The RRAF had forged strong links with the RAF during WW2 and this close relationship continued through into the 1960’s when the RRAF was looking to replace their DH Vampire fighters. In Jan 1960 a goodwill visit to Rhodesia was made by a detachment from 8 Sqn of the RAF, who had recently been re-equipped with the Hunter FGA9. The visit made a significant impression on various politicians and the RRAF and only three months later it was formally announced that it had ordered 12 Hunter F6 aircraft, refurbished to FGA9 standard. The first RRAF Hunter arrived on 20 Dec 60 and by 15 May 63 the final aircraft was delivered to 1 Sqn at RRAF Thornhill, near Gwelo in the Central Highlands, bringing the squadron up to its full strength of 12 aircraft.
The Rhodesian Unilateral Declaration of Independence on 11 Nov 65, together with the subsequent embargo on logistical back up from the UK, caused immediate engineering support problems. After UDI the RRAF was renamed the Rhodesian Air Force (RhAF). The fact that the RhAF were able to keep most of the aircraft flying right to the cessation of hostilities, despite the sanctions, speaks volumes for the clever ingenuity and improvisation employed by the engineering staff of 1 Sqn RhAF.
Although the RhAF’s main reconnaissance asset was provided by a number of English Electric Canberras, in early 1966 a staff officer at the RhAF HQ, Sqn Ldr Don Brenchley, began an initiative to give the Hunters a reconnaissance capability. Engineers at 1 Sqn modified the front end of a 100-gallon fuel tank into a camera pod by installing three F95 cameras. One camera faced forward and the other two were obliques, giving an overlapping view to port and starboard, as well as vertically under the aircraft. The camera controls were fairly basic, enabling the pilot to operate the forward camera separately as the aircraft approached the target, followed by the verticals as the aircraft passed over the target.

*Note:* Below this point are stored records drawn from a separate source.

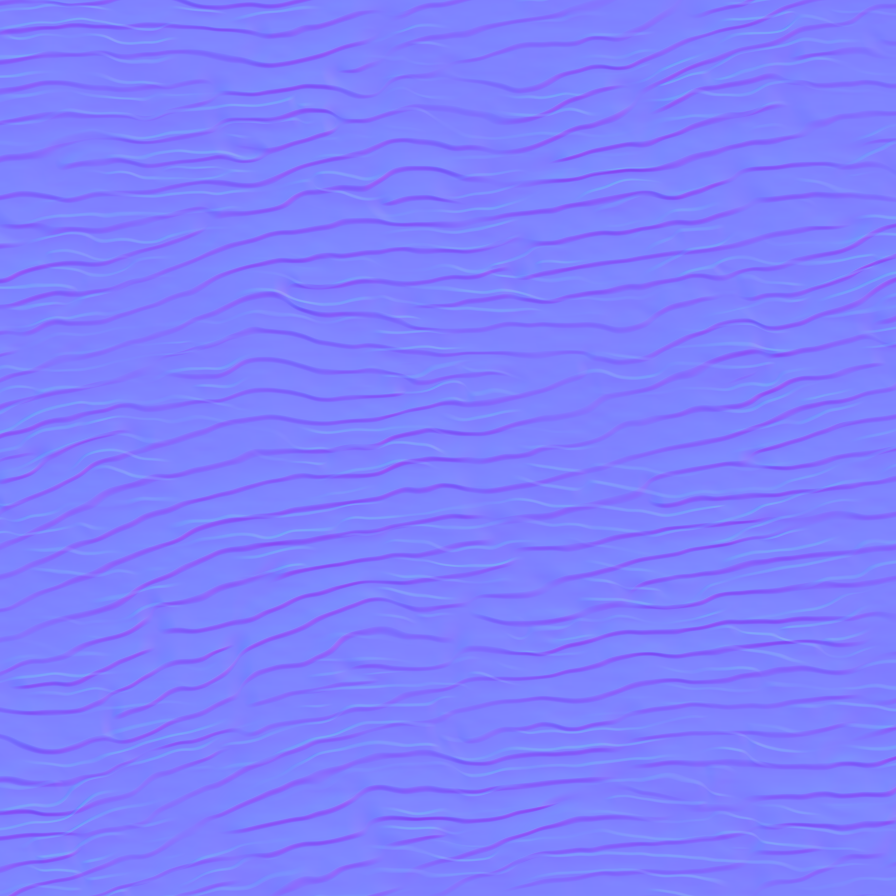
Reproduce this texture map procedurally as a three.js fragment shader.

```glsl
// Tangent-space normal map of wind-blown sand ripples.
// Overlapping wave packets, one per jittered cell, are summed to a phase;
// a steep-faced crest profile of that phase gives the height to differentiate.

varying vec2 vUv;

const float TAU = 6.2831853;

vec2 hash2(vec2 p) {
  vec3 q = fract(p.xyx * vec3(0.1031, 0.1030, 0.0973));
  q += dot(q, q.yzx + 33.33);
  return fract((q.xx + q.yz) * q.zy);
}

float valueNoise(vec2 p) {
  vec2 i = floor(p), f = fract(p);
  f = f * f * f * (f * (f * 6.0 - 15.0) + 10.0);
  float low = mix(hash2(i).x, hash2(i + vec2(1.0, 0.0)).x, f.x);
  float high = mix(hash2(i + vec2(0.0, 1.0)).x, hash2(i + 1.0).x, f.x);
  return mix(low, high, f.y);
}

// Cellular wave packets: returns phase (0 to 1) and coherence (0 to 1).
vec2 ripplePhase(vec2 p, float freq, float tilt, vec2 cells, float seed) {
  vec2 mainDir = vec2(-sin(tilt), cos(tilt));
  vec2 home = floor(p * cells);
  vec2 sum = vec2(0.0);
  float total = 0.0001;
  for (int y = -1; y <= 1; y++) {
    for (int x = -1; x <= 1; x++) {
      vec2 cell = home + vec2(float(x), float(y));
      vec2 rnd = hash2(cell + seed);
      vec2 center = (cell + 0.2 + 0.6 * hash2(cell + seed + 71.0)) / cells;
      vec2 d = p - center;
      vec2 local = d * cells;
      float w = max(0.0, 1.0 - dot(local, local) / 1.44);
      w *= w;
      float angle = tilt + (rnd.x - 0.5) * 0.4;
      vec2 dir = vec2(-sin(angle), cos(angle));
      float phase = freq * (dot(dir, d) + dot(mainDir, center));
      phase = TAU * (phase + (rnd.y - 0.5) * 0.75);
      sum += w * vec2(cos(phase), sin(phase));
      total += w;
    }
  }
  return vec2(fract(atan(sum.y, sum.x + 0.000001) / TAU), length(sum) / total);
}

// Steep rise, then a long easing fall.
float crest(float t) {
  return smoothstep(0.0, 0.2, t) * pow(clamp((1.0 - t) / 0.8, 0.0, 1.0), 1.6);
}

float sandHeight(vec2 p) {
  // Broad bends and small wobbles of the ripple lines
  vec2 q = p;
  q.y += 0.012 * sin(TAU * (p.x * 1.1 + p.y * 0.6) + 0.8)
       + 0.006 * sin(TAU * (p.x * 2.3 - p.y * 1.7) + 2.0);
  q.y += 0.011 * (valueNoise(p * vec2(17.0, 19.0) + 5.0) - 0.5);
  q.y += 0.005 * (valueNoise(p * vec2(36.0, 42.0) + 40.0) - 0.5);

  // Main ripples
  vec2 wave = ripplePhase(q, 31.0, 0.17, vec2(7.0, 12.0), 13.0);
  float strength = mix(0.45, 1.4, valueNoise(p * vec2(6.0, 10.0) + 9.0));
  float h = 0.00115 * strength * smoothstep(0.0, 0.45, wave.y) * crest(wave.x);

  // Short bright streaks, steep on the opposite face
  q.y += 0.005 * (valueNoise(p * vec2(30.0, 40.0) + 80.0) - 0.5);
  vec2 streak = ripplePhase(q, 47.0, 0.06, vec2(12.0, 20.0), 157.0);
  float patchy = smoothstep(0.3, 0.8, valueNoise(p * vec2(13.0, 24.0) + 60.0));
  h += 0.00055 * patchy * smoothstep(0.0, 0.5, streak.y) * crest(1.0 - streak.x);

  // Faint drawn-out grain
  h += 0.00016 * valueNoise(p * vec2(48.0, 105.0) + 23.0);
  return h;
}

void main() {
  float e = 0.0012;
  float h = sandHeight(vUv);
  float dx = sandHeight(vUv + vec2(e, 0.0)) - h;
  float dy = sandHeight(vUv + vec2(0.0, e)) - h;
  vec3 normal = normalize(vec3(-dx, -dy, e));
  gl_FragColor = vec4(normal * 0.5 + 0.5, 1.0);
}
```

Although this modification was fairly rudimentary, it worked well and the drop tank camera pod proved capable of providing clear overlapping photographs from low passes at 200ft and 400+ kts. For reconnaissance sorties the 100-gal drop tank camera pod was always carried on the port outer pylon, with a normal 100-gal tank on the starboard pylon and 200-gal tanks on both the inner pylons. Hunter reconnaissance sorties were usually flown from RhAF New Sarum, near Salisbury as that station had a better equipped photographic section than Thornhill.
The drop tank camera pod was used successfully on many sorties throughout the ‘Bush War’ and the Hunters gave sterling service to the RhAF. Of the 12 original Hunters, one was lost to a technical defect and two were lost to ground fire. Only one Hunter pilot was lost during the ‘Bush War’ - Air Lt B K Gordon died when he was shot down on 3 Oct 79 whilst attacking a Frelimo Column near Chimoio in Mozambique. After the end of the ‘Bush War’ and the creation of Zimbabwe, the Hunters remained at Thornhill as part of the Air Force of Zimbabwe (AFZ). However, in the early hours of 25 Jul 82, five of the surviving Hunters were destroyed in a series of explosions, committed either by dissident white AFZ personnel, or by South African Special Forces, depending on who you choose to believe. However, I imagine that many of the ex-RhAF personnel who had struggled so hard for throughout the long, difficult years of the ‘Bush War’ to keep those Hunters flying, would have much preferred to see them destroyed in a final, fiery ‘Gotterdammerung’, than survive to support the new regime headed by ex-guerrillas. The destroyed Hunters were replaced by other FGA9s delivered from Britain and Kenya between 1981-7, but the exodus of many white engineers made it increasingly difficult for the Hunters to be kept serviceable. One or two Hunters struggled on and eventually the last aircraft were finally retired in Jan 2002.